The Consumer Financial Protection Bureau said Tuesday (Feb. 23) that it has taken two separate actions against Citibank, tied to both illegal debt sales and illegal debt collection practices.
In a release, the bureau stated that, in the case of the first action, the bank was ordered to pay up as much as $5 million in consumer relief, with an additional $3 million paid for selling credit card debt that sported inflated interest rates. Elsewhere, charged the CFPB, the bank failed to send consumer payments made on that debt to the debt buyers themselves.
The second action, said the CFPB, is in reference to both Citibank and a number of debt collection law firms, and they were allegedly falsifying court documents that were used in debt collection cases in the state of New Jersey. Under the terms of that action, the CFPB has ordered the firms involved to pay up a substantial amount, and Citibank has been ordered to repay $11 million to the consumers affected (as many as 7,000 of them), along with the order to forgo collecting $34 million from those consumers.
In a statement that accompanied the announcement of the actions, Richard Cordray, director of the CFPB, stated: “Citibank sent inaccurate information to buyers when it sold off credit card debt, and it also used law firms that altered court documents. Today’s action provides redress to consumers who were victimized by slipshod practices as part of our ongoing work to fight abuses in the debt collection market.”
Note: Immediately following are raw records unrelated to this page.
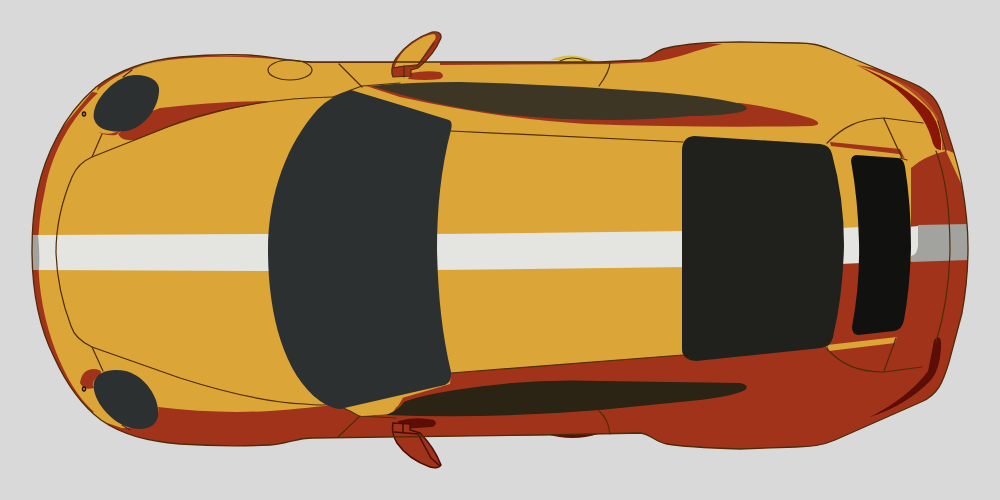
<!DOCTYPE html>
<html lang="en">
<head>
<meta charset="utf-8">
<title>Sports car from above</title>
<style>
:root {
  --ground: #d9d9d9;
  --paint: #dba537;
  --shade: #a0331a;
  --deep: #5c0d05;
  --lamp-red: #8a1606;
  --line: #4f2c08;
  --glass: #2d3030;
  --roof-glass: #20211c;
  --grille: #11110f;
  --stripe: #e4e5e0;
  --stripe-shade: #a2a29f;
}
html, body { margin: 0; width: 1000px; height: 500px; overflow: hidden; background: var(--ground); }
svg { display: block; }
.paint { fill: var(--paint); }
.shade { fill: var(--shade); }
.deep { fill: var(--deep); }
.lamp-red { fill: var(--lamp-red); }
.glass { fill: var(--glass); }
.roof-glass { fill: var(--roof-glass); }
.grille { fill: var(--grille); }
.stripe { fill: var(--stripe); }
.stripe-shade { fill: var(--stripe-shade); }
.seams { fill: none; stroke: var(--line); stroke-width: 1.2; stroke-linejoin: round; stroke-linecap: round; }
.outline { fill: none; stroke: var(--line); stroke-width: 1.3; }
</style>
</head>
<body>
<svg width="1000" height="500" viewBox="0 0 1000 500" role="img" aria-label="Yellow sports car with a white stripe, seen from above">
  <defs>
    <path id="body" d="M32 250C32 205 39 171 57 137C66 119 80 101 96 87C121 68 149 60 180 57Q215 54 247 55C272 56 291 62 313 62L600 62L641 60C653 57 655 50 667 48C689 43 716 42 740 42L798 43C812 43 819 45 830 49L912 83C931 91 938 101 943 117C950 141 958 161 962 185C966 208 968 225 968 247C968 274 966 291 962 313L949 362C943 382 938 395 921 402L835 440C821 446 810 447 796 447L740 449C710 448 684 447 667 444C655 442 652 435 641 433L540 435L313 438C296 438 287 444 270 445Q225 447 180 444C148 441 122 435 101 420C81 405 65 381 54 357C38 325 32 288 32 250Z"/>
    <clipPath id="body-shape"><use href="#body"/></clipPath>
  </defs>

  <g id="bumps">
    <path d="M550 60Q572 50 596 62Z" fill="#d9c24a"/>
    <path d="M560 61Q572 55 586 61" class="seams"/>
    <path class="deep" d="M546 434H598Q573 442 546 434Z"/>
  </g>

  <g id="bodywork" clip-path="url(#body-shape)">
    <use href="#body" class="paint"/>

    <g id="shadows" class="shade">
      <path d="M30 250C30 200 45 155 62 128L92 92L98 93C72 117 52 151 45 190Q38 220 38 250C38 290 44 320 56 352C65 375 78 398 94 412L86 416Q30 340 30 250Z"/>
      <path d="M97 91C118 71 150 60 190 58Q245 54 310 63L400 63V60L300 56H180L100 76Z"/>
      <path d="M118 134Q138 115 160 108Q215 101 273 101Q205 111 138 139Q123 143 118 134Z"/>
      <path d="M98 132Q111 137 124 128L116 135Q106 136 98 132Z"/>
      <path d="M440 65L606 64L652 62C674 60 698 49 722 44L668 42L640 57L440 60Z"/>
      <path d="M366 86L400 97Q500 119 586 124Q705 128 812 126C822 125 819 121 810 118Q778 108 740 103L600 100Z"/>
      <path d="M104 422L122 428Q136 429 152 420Q160 415 158 407Q215 414 270 411Q312 408 338 404L358 416L392 414L402 398L450 384L451 373L683 355L827 347L843 262L911 261L911 168Q924 156 946 151L964 190L970 250L965 320L940 400L820 455H660L640 436L300 450H150Z"/>
      <path d="M80 383Q82 369 94 369Q104 370 100 375Q90 381 94 388Q84 391 80 383Z"/>
      <path d="M856 65Q904 78 933 113Q943 128 942 150H947L970 160L940 86L900 72Z"/>
      <path d="M830 142L900 149L905 159L899 154L831 146Z"/>
    </g>

    <path class="paint" d="M827 345L897 337L895 343L829 351Z"/>
    <path class="paint" d="M856 64L900 82Q927 94 939 120L947 151H942Q939 126 925 108Q903 82 856 64Z" opacity=".25"/>

    <g id="stripe-band">
      <path class="stripe" d="M38 235L275 234V271L38 270Z"/>
      <path class="stripe" d="M436 234L690 231V267L436 270Z"/>
      <path class="stripe" d="M840 228L862 227V263L840 264Z"/>
      <path class="stripe" d="M908 227L918 226Q920 243 917 256L909 257Z"/>
      <path class="stripe-shade" d="M31 235H38Q40 253 39 270H31Z"/>
      <path class="stripe-shade" d="M918 225L970 224V260L911 262V256Q917 255 918 246Z"/>
    </g>

    <g id="rear-lamps">
      <path class="lamp-red" d="M858 66Q906 85 930 111Q943 130 941 150Q934 151 931 137Q923 112 896 89Q880 77 858 66Z"/>
      <path class="deep" d="M870 417Q909 397 928 371Q932 352 934 340Q942 332 941 348Q940 369 931 380Q907 405 870 417Z"/>
    </g>
  </g>

  <g id="panel-seams" class="seams">
    <path d="M333 97C276 98 225 107 180 122L92 157Q78 163 72 177Q56 215 56 252Q57 289 71 326Q75 339 92 347L180 378Q255 402 305 404Q322 406 334 404"/>
    <path d="M92 157L102 134M92 347L103 371M339 64L362 87M361 415L338 437M123 77L132 70M122 425L130 430"/>
    <path d="M333 97L351 90M334 404L350 411M351 90L362 86L400 83M350 411L359 416L396 418"/>
    <path d="M451 131L683 142M451 373L683 355"/>
    <path d="M610 62Q610 71 599 86M599 411Q608 418 610 434"/>
    <path d="M827 143C843 127 858 119 884 118L923 123M884 119L902 158M827 349C841 364 857 372 884 372L922 367M884 371L896 338"/>
    <path d="M936 151C947 180 950 217 950 250Q949 300 936 342"/>
    <path d="M938 121L946 151M900 158L907 160"/>
    <ellipse cx="290" cy="70" rx="22" ry="10"/>
  </g>

  <g id="headlamps" class="glass">
    <path d="M94 119C91 106 106 85 125 77C140 72 157 77 159 88C160 106 145 128 126 131C112 133 97 130 94 119Z"/>
    <path d="M94 382C91 396 106 418 125 426C140 432 156 429 158 416C160 398 145 376 126 371C112 368 97 371 94 382Z"/>
    <g fill="none" stroke="#20170d" stroke-width="1.5">
      <ellipse cx="84" cy="114" rx="1.5" ry="2"/>
      <ellipse cx="84" cy="389" rx="1.5" ry="2"/>
    </g>
  </g>

  <g id="windows">
    <path class="glass" d="M351 90Q401 105 449 120Q453 122 451 130C441 168 437 208 437 250C438 295 442 334 451 372Q452 382 445 385L340 409Q330 408 320 401C283 374 268 312 268 250C268 193 288 142 318 109Q332 95 351 90Z"/>
    <path fill="#3e3624" d="M371 86Q410 82 460 82Q550 84 640 91Q705 95 741 104Q751 108 744 111Q725 116 690 116Q600 125 500 114Q435 106 371 86Z"/>
    <path class="paint" d="M351 410L403 398L398 406L386 414L361 416Z"/>
    <path fill="#2b2313" d="M386 415Q399 410 404 402Q418 396 455 390Q530 378 600 381L740 383Q750 385 745 390Q732 397 690 401L600 410Q490 419 386 415Z"/>
    <path class="roof-glass" d="M694 136L820 144Q830 145 832 154Q844 198 844 245Q843 295 833 337Q831 347 821 348L696 361Q682 360 682 349V151Q682 137 694 136Z"/>
    <path class="grille" d="M856 155L898 158Q904 159 905 167Q911 205 911 247Q910 287 904 320Q902 330 894 331L858 335Q852 334 852 327Q860 285 859 242Q858 200 851 161Q851 156 856 155Z"/>
  </g>

  <g id="mirror-top">
    <path class="shade" d="M411 73Q426 70 440 72Q446 76 440 79Q425 81 408 79Z"/>
    <path class="shade" d="M392 74Q391 65 396 58Q409 40 432 32Q442 31 441 38Q434 55 418 68L411 70V76L393 77Z" stroke="#4f2c08" stroke-width="1.2"/>
    <path class="paint" d="M395 66Q399 53 412 44Q424 35 434 34Q438 37 433 42L418 64L395 67Z"/>
    <path class="seams" d="M393 68L404 66L417 66L434 43M404 67V77"/>
  </g>

  <g id="mirror-bottom">
    <path class="deep" d="M398 421Q415 416 434 420Q439 424 432 427L400 429Z"/>
    <path class="shade" d="M393 423L410 424V430L420 433Q434 447 441 465Q439 469 430 467Q408 459 397 443Q391 433 393 423Z" stroke="#4a0d06" stroke-width="1.5"/>
    <path fill="none" stroke="#4a0d06" stroke-width="1.5" d="M394 432L418 434L431 458L440 466M403 424V432"/>
  </g>

  <use href="#body" class="outline"/>
</svg>
</body>
</html>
The inaccurate and inflated APR information was relayed to as many as 130,000 credit card accounts it sold to debt buyers from 2010 to 2013 and did not forward payments of as much as $1 million, the CFPB said.